layerView.effect. Effect allows you to emphasize or deemphasize features that satisfy a given filter. Unlike
effect all available features are shown in the map, but an effect is applied to features that satisfy the filter.
Animating attributes can be a useful way to add animations to a layer with fixed geometries or locations, such as maps showing administrative boundaries (countries, states, counties). To animate attributes in your layer, you will update the renderer on each animation frame or slider change.
Visual variable animation
In this type of animation, you would update the visual variable stops of the renderer on each animation frame or slider change while keeping the data variable fixed. In this type of visualization, you are only looking at a single field or column of interest in the table.
This example shows New York City building footprints visualized by their construction year with animations added to show when the building was built. A slider is set up to move through each year. In the year the building was constructed, the footprint will flash bright blue, then will gradually turn purple as the years continue so we can still see where these existing building footprints are located in the more recent years.
Let’s take a look at some code to see how this is done. The
animate function (shown below) is called every time the slider updates, which updates the year value and passes that value to the
setYear updates some UI elements, but more importantly, updates the renderer based on the year value.
createRenderer function updates the values of the stops in the visual variable, so buildings constructed during the current year on the slider are always shown in bright blue, buildings constructed 10 years prior will be shown in magenta, and 50 years prior will be shown in a dark purple. It’s important to note here that only the values of the stops are changing, the colors of each stop stay constant, as does the data field.
Data variable animation

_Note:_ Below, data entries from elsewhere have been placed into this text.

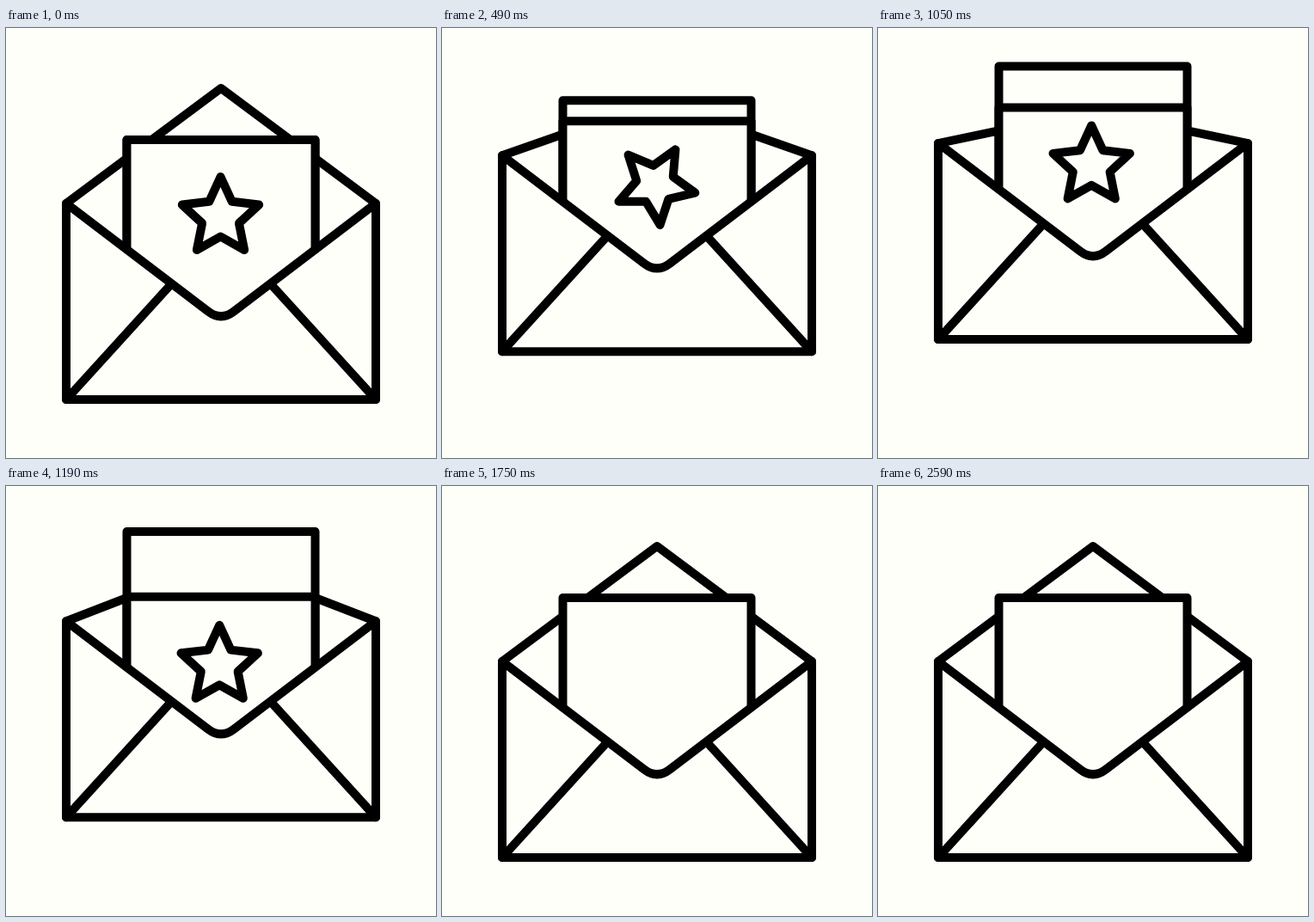
These frames come from a looping animation (500 px wide and 500 px high, 2790 ms). An HTML page:

```html
<!DOCTYPE html>
<html lang="en">
<head>
<meta charset="utf-8">
<title>Letter and envelope</title>
<style>
  html, body { margin: 0; height: 100%; overflow: hidden; background: #fffffa; }
  svg { display: block; width: 100%; height: 100%; }
  path { fill: #fffffa; stroke: #000; stroke-width: 10; stroke-linecap: round; stroke-linejoin: round; }
</style>
</head>
<body>
<svg viewBox="0 0 500 500">
  <path id="flap"/>
  <path id="backCard"/>
  <path id="frontCard"/>
  <path id="star"/>
  <g id="front">
    <path d="M70 204 L235 329.500 Q250 341 265 329.500 L430 204 V432 H70 Z"/>
    <path d="M70 432 L191 299 M430 432 L309 299"/>
  </g>
</svg>
<script>
const LOOP = 2790, STEP = 70, LAST_STEP = 37;
const part = id => document.getElementById(id);
const [flap, backCard, frontCard, star, front] =
  ["flap", "backCard", "frontCard", "star", "front"].map(part);

// Eased progress from 0 to 1 between two times
function ease(t, from, to) {
  const p = Math.min(1, Math.max(0, (t - from) / (to - from)));
  return p * p * p * (p * (6 * p - 15) + 10);
}

const card = (top, bottom) => `M140.500 ${bottom} V${top} H359.500 V${bottom}`;

const starPoints = Array.from({ length: 10 }, (_, i) => {
  const r = i % 2 ? 22.5 : 47, a = i * Math.PI / 5;
  return `${(r * Math.sin(a)).toFixed(2)} ${(-r * Math.cos(a)).toFixed(2)}`;
});
star.setAttribute("d", `M${starPoints.join("L")}Z`);

function draw(t) {
  const fall = ease(t, 838, 1609);
  const lift = -80.5 * (ease(t, 0, 808) - fall);
  const shoulder = 204 + lift;
  const apex = shoulder - 134 + 111 * (ease(t, 0, 850) - fall);
  const backTop = 130 - 85.5 * (ease(t, 0, 945) - ease(t, 1046, 1633));
  const frontTop = 130 - 38 * ease(t, 0, 912) + 252 * ease(t, 1015, 1625);
  const starY = 220 - 60.5 * ease(t, 0, 864) + 232 * ease(t, 1009, 1549);
  const starX = 249.5 - 1.3 * ease(t, 0, 600);
  const spin = 360 * ease(t, 0, 817);

  flap.setAttribute("d", `M70 ${shoulder} L250 ${apex} L430 ${shoulder}`);
  backCard.setAttribute("d", card(backTop, 380 + lift));
  frontCard.setAttribute("d", card(frontTop, 390 + lift));
  star.setAttribute("transform", `translate(${starX} ${starY}) rotate(${spin})`);
  front.setAttribute("transform", `translate(0 ${lift})`);
}

const start = performance.now();
function tick() {
  const t = (performance.now() - start) % LOOP;
  draw(Math.min(Math.floor(t / STEP), LAST_STEP) * STEP);
  requestAnimationFrame(tick);
}
tick();
</script>
</body>
</html>
```
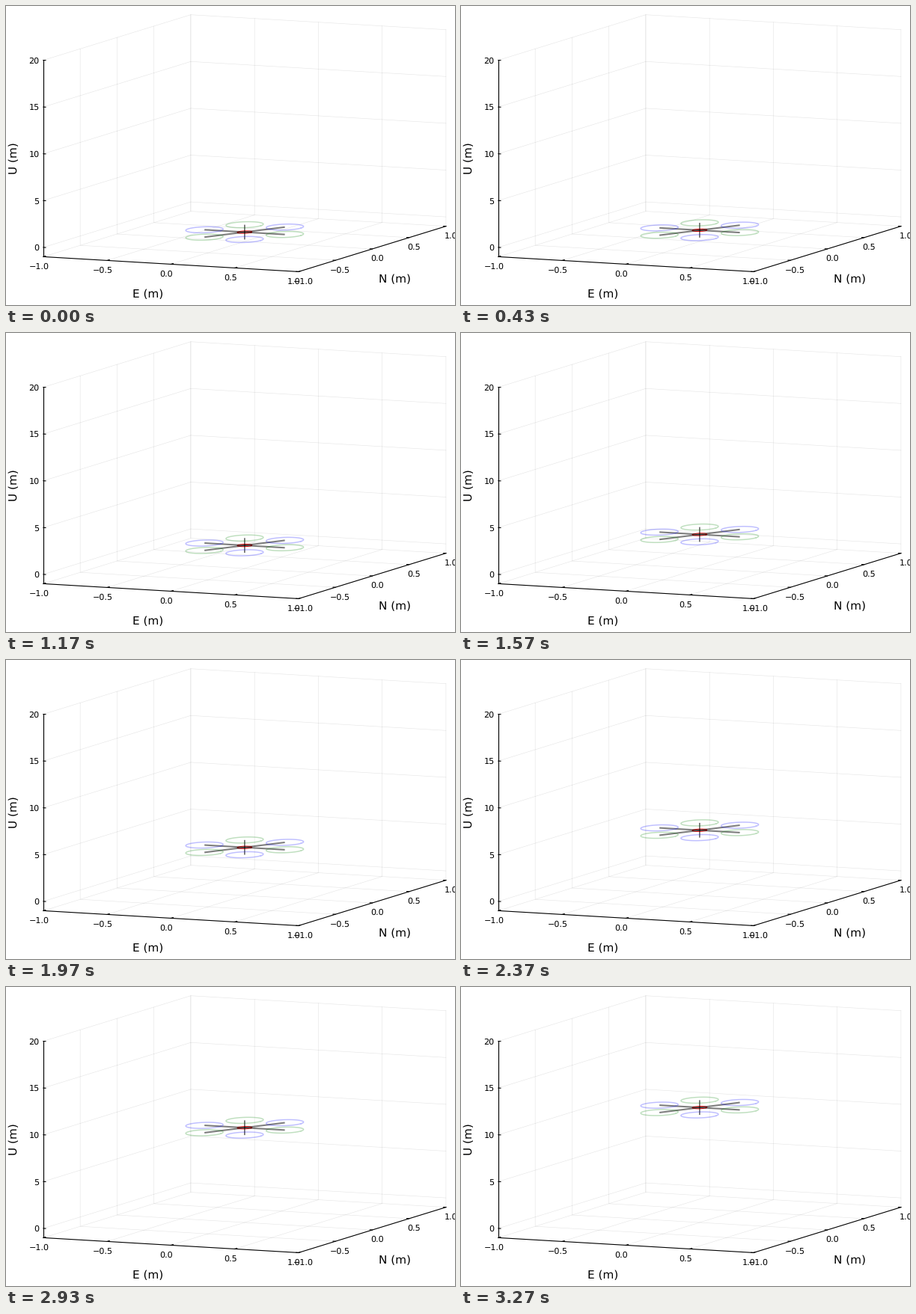
A matplotlib script that plays this animation: 600x400 px, repeating every 3310 ms.

```python
import numpy as np
import matplotlib.pyplot as plt
from matplotlib.animation import FuncAnimation

W, H, DPI = 600, 400, 100
PX = 72 / DPI  # points per pixel
LAST_STEP = 98

plt.rcParams["font.family"] = "DejaVu Sans"
plt.rcParams["text.hinting"] = "none"
fig = plt.figure(figsize=(W / DPI, H / DPI), dpi=DPI, facecolor="white")
ax = fig.add_axes([0, 0, 1, 1])
ax.set_xlim(0, W)
ax.set_ylim(H, 0)
ax.axis("off")


def project(e, n, u):
    """Orthographic view of east, north, up in stage pixels."""
    x = 318.9 + 170.5 * e + 98.5 * n
    y = 302.5 + 10 * e - 30.4 * n - 12.52 * u
    return x, y


def line(points, color="black", width=1.1, **kw):
    x, y = project(*np.array(points, float).T)
    return ax.plot(x, y, color=color, lw=width * PX, **kw)[0]


def label(x, y, text, size=8, **kw):
    kw = {"ha": "center", "va": "baseline", **kw}
    ax.text(x, y, text, fontsize=size, **kw)


def number(v):
    return f"{v:.1f}".replace("-", "\u2212")


def draw_axes():
    grid = dict(color="black", width=0.6, alpha=0.1, zorder=1)
    low, high = -1, 20
    for t in np.linspace(-1, 1, 5):
        line([(t, -1, low), (t, 1, low), (t, 1, high)], **grid)
        line([(1, t, low), (-1, t, low), (-1, t, high)], **grid)

        line([(t, -1, low), (t, -0.97, low)], zorder=2)
        x, y = project(t, -1, low)
        label(x - 6, y + 16.3, number(t))

        line([(1, t, low), (0.982, t, low)], zorder=2)
        x, y = project(1, t, low)
        label(x + 6.5, y + 16.3, number(t))

    for u in range(0, 21, 5):
        line([(-1, -1, u), (-1, 1, u), (1, 1, u)], **grid)
        line([(-1, -1, u), (-0.982, -1, u)], zorder=2)
        x, y = project(-1, -1, u)
        label(x - 5.4, y + 4.2, str(u), ha="right")

    line([(-1, -1, high), (-1, -1, low)], zorder=2)
    line([(-1, -1, low), (1, -1, low), (1, 1, low)], zorder=2)
    label(189.5, 390, "E (m)", 11)
    label(520, 370, "N (m)", 11)
    label(15, 204, "U (m)", 11, rotation=90, rotation_mode="anchor")


def circle(e, n, radius):
    a = np.linspace(0, 2 * np.pi, 61)
    return np.column_stack([e + radius * np.cos(a), n + radius * np.sin(a), 0 * a])


def draw_drone():
    arm, rotor, hub = 0.315, 0.127, 0.05
    parts = [line(circle(0, 0, hub), "red", 1.0, zorder=3)]
    for i in range(3):
        a = i * np.pi / 3
        tip = arm * np.array([np.cos(a), np.sin(a), 0])
        # the arm seen end-on to the view looks thinner and darker
        width, alpha = (1.5, 0.65) if i == 2 else (2.1, 0.5)
        parts.append(line([-tip, tip], "black", width, alpha=alpha, zorder=4,
                          solid_capstyle="butt"))
    for i in range(6):
        a = i * np.pi / 3
        color = "blue" if i % 2 else "green"
        ring = circle(arm * np.cos(a), arm * np.sin(a), rotor)
        parts.append(line(ring, color, 1.5, alpha=0.25, zorder=5))
    for p in parts:
        p.set_snap(False)
    return parts


draw_axes()
drone = draw_drone()
rest = [p.get_ydata().copy() for p in drone]


def climb(step):
    """Pixels risen: constant acceleration with a little drag."""
    return 0.01515 * step**2 - 4.5e-6 * step**3


def update(tick):
    # 30 steps per second on a 10 ms clock
    step = min((3 * tick + 1) // 10, LAST_STEP)
    for p, y in zip(drone, rest):
        p.set_ydata(y - climb(step))
    return drone


anim = FuncAnimation(fig, update, frames=331, interval=10, repeat=True,
                     repeat_delay=0, blit=True)
plt.show()
```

Similar to visual variable animation, data variable animation also uses fixed geometry or locations, but instead of updating the stop of a visual variable, you update the data variable you use to render the layer. This requires you to have a field for each attribute at each time interval. Depending on the amount of data, this may result in a very wide table. This doesn’t always have to be animated by time, it could also be another dimension (like depth).
Data variable animation by time
The following example shows global temperature anomalies over the past 100+ years. This layer contains one field for each year – from 1880 to 2018, and as the slider updates, we update the renderer to point to the field that matches the slider.
The resulting animation can be seen below. The color blue represents areas where it was cooler than normal and the color red shows areas where it was warmer than normal. As we animate through this data, we can see that what was once a cooler world is becoming warmer and warmer. Open the app by clicking on the GIF below and notice the performance as you update the slider – the renderer updates so quickly!
Looking for more advanced animations?
The JSAPI also provides support for more advanced animations through custom WebGL layers that can be extended from existing layer types. To get started and learn more about animations with custom WebGL layer views, check out this sample.
For more of a deep dive into animating data with a custom layer view, my colleague Dario D’Amico wrote a detailed blog post about visualizing and animating flow with a custom WebGL layer. The result is pretty stunning. Check it out!